■ **What to do**: What you give back must match the data below character for character.

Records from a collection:

==================================================

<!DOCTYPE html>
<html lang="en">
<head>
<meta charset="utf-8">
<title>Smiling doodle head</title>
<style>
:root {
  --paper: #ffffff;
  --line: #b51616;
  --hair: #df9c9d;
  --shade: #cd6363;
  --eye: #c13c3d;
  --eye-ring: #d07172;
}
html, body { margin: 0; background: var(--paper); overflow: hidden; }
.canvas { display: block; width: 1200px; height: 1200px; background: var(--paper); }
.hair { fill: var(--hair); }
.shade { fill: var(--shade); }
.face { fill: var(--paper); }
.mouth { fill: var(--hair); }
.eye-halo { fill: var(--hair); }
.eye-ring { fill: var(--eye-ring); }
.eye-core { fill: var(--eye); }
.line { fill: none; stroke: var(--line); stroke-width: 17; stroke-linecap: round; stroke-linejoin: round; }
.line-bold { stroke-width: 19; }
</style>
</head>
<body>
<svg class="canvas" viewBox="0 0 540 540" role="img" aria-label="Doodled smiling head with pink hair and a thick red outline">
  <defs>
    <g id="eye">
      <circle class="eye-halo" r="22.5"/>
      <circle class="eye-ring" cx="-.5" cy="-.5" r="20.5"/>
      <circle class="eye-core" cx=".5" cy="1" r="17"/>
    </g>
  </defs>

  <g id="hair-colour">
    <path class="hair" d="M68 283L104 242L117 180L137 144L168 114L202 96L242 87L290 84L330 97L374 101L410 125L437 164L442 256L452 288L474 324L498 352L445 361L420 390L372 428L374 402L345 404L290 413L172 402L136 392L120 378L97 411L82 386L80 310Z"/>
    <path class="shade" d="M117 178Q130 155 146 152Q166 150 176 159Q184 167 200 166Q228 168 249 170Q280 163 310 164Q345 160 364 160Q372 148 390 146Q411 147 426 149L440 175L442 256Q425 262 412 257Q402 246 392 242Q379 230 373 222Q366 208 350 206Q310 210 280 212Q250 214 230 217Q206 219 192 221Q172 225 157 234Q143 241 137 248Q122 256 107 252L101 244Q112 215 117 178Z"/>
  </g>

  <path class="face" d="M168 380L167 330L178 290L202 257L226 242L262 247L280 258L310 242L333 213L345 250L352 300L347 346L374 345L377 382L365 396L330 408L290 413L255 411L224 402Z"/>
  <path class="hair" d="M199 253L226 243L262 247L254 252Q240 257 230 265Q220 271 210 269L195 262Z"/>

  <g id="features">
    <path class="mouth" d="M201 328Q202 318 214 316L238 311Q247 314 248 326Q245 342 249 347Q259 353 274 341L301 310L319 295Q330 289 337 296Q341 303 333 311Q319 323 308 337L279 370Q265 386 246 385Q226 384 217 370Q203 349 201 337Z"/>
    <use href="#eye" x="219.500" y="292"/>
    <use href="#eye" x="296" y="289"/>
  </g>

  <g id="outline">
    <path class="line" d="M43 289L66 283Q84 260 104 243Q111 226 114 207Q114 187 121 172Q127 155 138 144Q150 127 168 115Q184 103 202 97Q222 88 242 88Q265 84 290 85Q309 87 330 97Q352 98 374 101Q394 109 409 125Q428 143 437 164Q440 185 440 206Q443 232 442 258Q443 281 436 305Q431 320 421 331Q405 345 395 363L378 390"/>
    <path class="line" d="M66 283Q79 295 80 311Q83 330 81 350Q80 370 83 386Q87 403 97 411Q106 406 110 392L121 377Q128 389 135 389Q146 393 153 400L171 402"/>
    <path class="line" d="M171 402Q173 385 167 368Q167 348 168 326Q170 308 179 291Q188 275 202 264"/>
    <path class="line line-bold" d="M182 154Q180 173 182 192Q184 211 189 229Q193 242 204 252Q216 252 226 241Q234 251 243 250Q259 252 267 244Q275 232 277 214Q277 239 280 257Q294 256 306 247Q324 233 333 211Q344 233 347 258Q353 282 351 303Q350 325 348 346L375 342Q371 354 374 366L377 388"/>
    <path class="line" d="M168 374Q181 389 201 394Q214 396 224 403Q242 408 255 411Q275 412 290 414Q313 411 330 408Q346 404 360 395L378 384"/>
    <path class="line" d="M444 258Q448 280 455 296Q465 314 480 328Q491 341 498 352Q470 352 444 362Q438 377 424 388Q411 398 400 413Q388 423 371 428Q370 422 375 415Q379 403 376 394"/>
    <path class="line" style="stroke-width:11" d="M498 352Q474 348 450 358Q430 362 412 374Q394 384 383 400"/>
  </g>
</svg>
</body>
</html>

==================================================

■ **Answer to the problem**:
<!DOCTYPE html>
<html lang="en">
<head>
<meta charset="utf-8">
<title>Smiling doodle head</title>
<style>
:root {
  --paper: #ffffff;
  --line: #b51616;
  --hair: #df9c9d;
  --shade: #cd6363;
  --eye: #c13c3d;
  --eye-ring: #d07172;
}
html, body { margin: 0; background: var(--paper); overflow: hidden; }
.canvas { display: block; width: 1200px; height: 1200px; background: var(--paper); }
.hair { fill: var(--hair); }
.shade { fill: var(--shade); }
.face { fill: var(--paper); }
.mouth { fill: var(--hair); }
.eye-halo { fill: var(--hair); }
.eye-ring { fill: var(--eye-ring); }
.eye-core { fill: var(--eye); }
.line { fill: none; stroke: var(--line); stroke-width: 17; stroke-linecap: round; stroke-linejoin: round; }
.line-bold { stroke-width: 19; }
</style>
</head>
<body>
<svg class="canvas" viewBox="0 0 540 540" role="img" aria-label="Doodled smiling head with pink hair and a thick red outline">
  <defs>
    <g id="eye">
      <circle class="eye-halo" r="22.5"/>
      <circle class="eye-ring" cx="-.5" cy="-.5" r="20.5"/>
      <circle class="eye-core" cx=".5" cy="1" r="17"/>
    </g>
  </defs>

  <g id="hair-colour">
    <path class="hair" d="M68 283L104 242L117 180L137 144L168 114L202 96L242 87L290 84L330 97L374 101L410 125L437 164L442 256L452 288L474 324L498 352L445 361L420 390L372 428L374 402L345 404L290 413L172 402L136 392L120 378L97 411L82 386L80 310Z"/>
    <path class="shade" d="M117 178Q130 155 146 152Q166 150 176 159Q184 167 200 166Q228 168 249 170Q280 163 310 164Q345 160 364 160Q372 148 390 146Q411 147 426 149L440 175L442 256Q425 262 412 257Q402 246 392 242Q379 230 373 222Q366 208 350 206Q310 210 280 212Q250 214 230 217Q206 219 192 221Q172 225 157 234Q143 241 137 248Q122 256 107 252L101 244Q112 215 117 178Z"/>
  </g>

  <path class="face" d="M168 380L167 330L178 290L202 257L226 242L262 247L280 258L310 242L333 213L345 250L352 300L347 346L374 345L377 382L365 396L330 408L290 413L255 411L224 402Z"/>
  <path class="hair" d="M199 253L226 243L262 247L254 252Q240 257 230 265Q220 271 210 269L195 262Z"/>

  <g id="features">
    <path class="mouth" d="M201 328Q202 318 214 316L238 311Q247 314 248 326Q245 342 249 347Q259 353 274 341L301 310L319 295Q330 289 337 296Q341 303 333 311Q319 323 308 337L279 370Q265 386 246 385Q226 384 217 370Q203 349 201 337Z"/>
    <use href="#eye" x="219.500" y="292"/>
    <use href="#eye" x="296" y="289"/>
  </g>

  <g id="outline">
    <path class="line" d="M43 289L66 283Q84 260 104 243Q111 226 114 207Q114 187 121 172Q127 155 138 144Q150 127 168 115Q184 103 202 97Q222 88 242 88Q265 84 290 85Q309 87 330 97Q352 98 374 101Q394 109 409 125Q428 143 437 164Q440 185 440 206Q443 232 442 258Q443 281 436 305Q431 320 421 331Q405 345 395 363L378 390"/>
    <path class="line" d="M66 283Q79 295 80 311Q83 330 81 350Q80 370 83 386Q87 403 97 411Q106 406 110 392L121 377Q128 389 135 389Q146 393 153 400L171 402"/>
    <path class="line" d="M171 402Q173 385 167 368Q167 348 168 326Q170 308 179 291Q188 275 202 264"/>
    <path class="line line-bold" d="M182 154Q180 173 182 192Q184 211 189 229Q193 242 204 252Q216 252 226 241Q234 251 243 250Q259 252 267 244Q275 232 277 214Q277 239 280 257Q294 256 306 247Q324 233 333 211Q344 233 347 258Q353 282 351 303Q350 325 348 346L375 342Q371 354 374 366L377 388"/>
    <path class="line" d="M168 374Q181 389 201 394Q214 396 224 403Q242 408 255 411Q275 412 290 414Q313 411 330 408Q346 404 360 395L378 384"/>
    <path class="line" d="M444 258Q448 280 455 296Q465 314 480 328Q491 341 498 352Q470 352 444 362Q438 377 424 388Q411 398 400 413Q388 423 371 428Q370 422 375 415Q379 403 376 394"/>
    <path class="line" style="stroke-width:11" d="M498 352Q474 348 450 358Q430 362 412 374Q394 384 383 400"/>
  </g>
</svg>
</body>
</html>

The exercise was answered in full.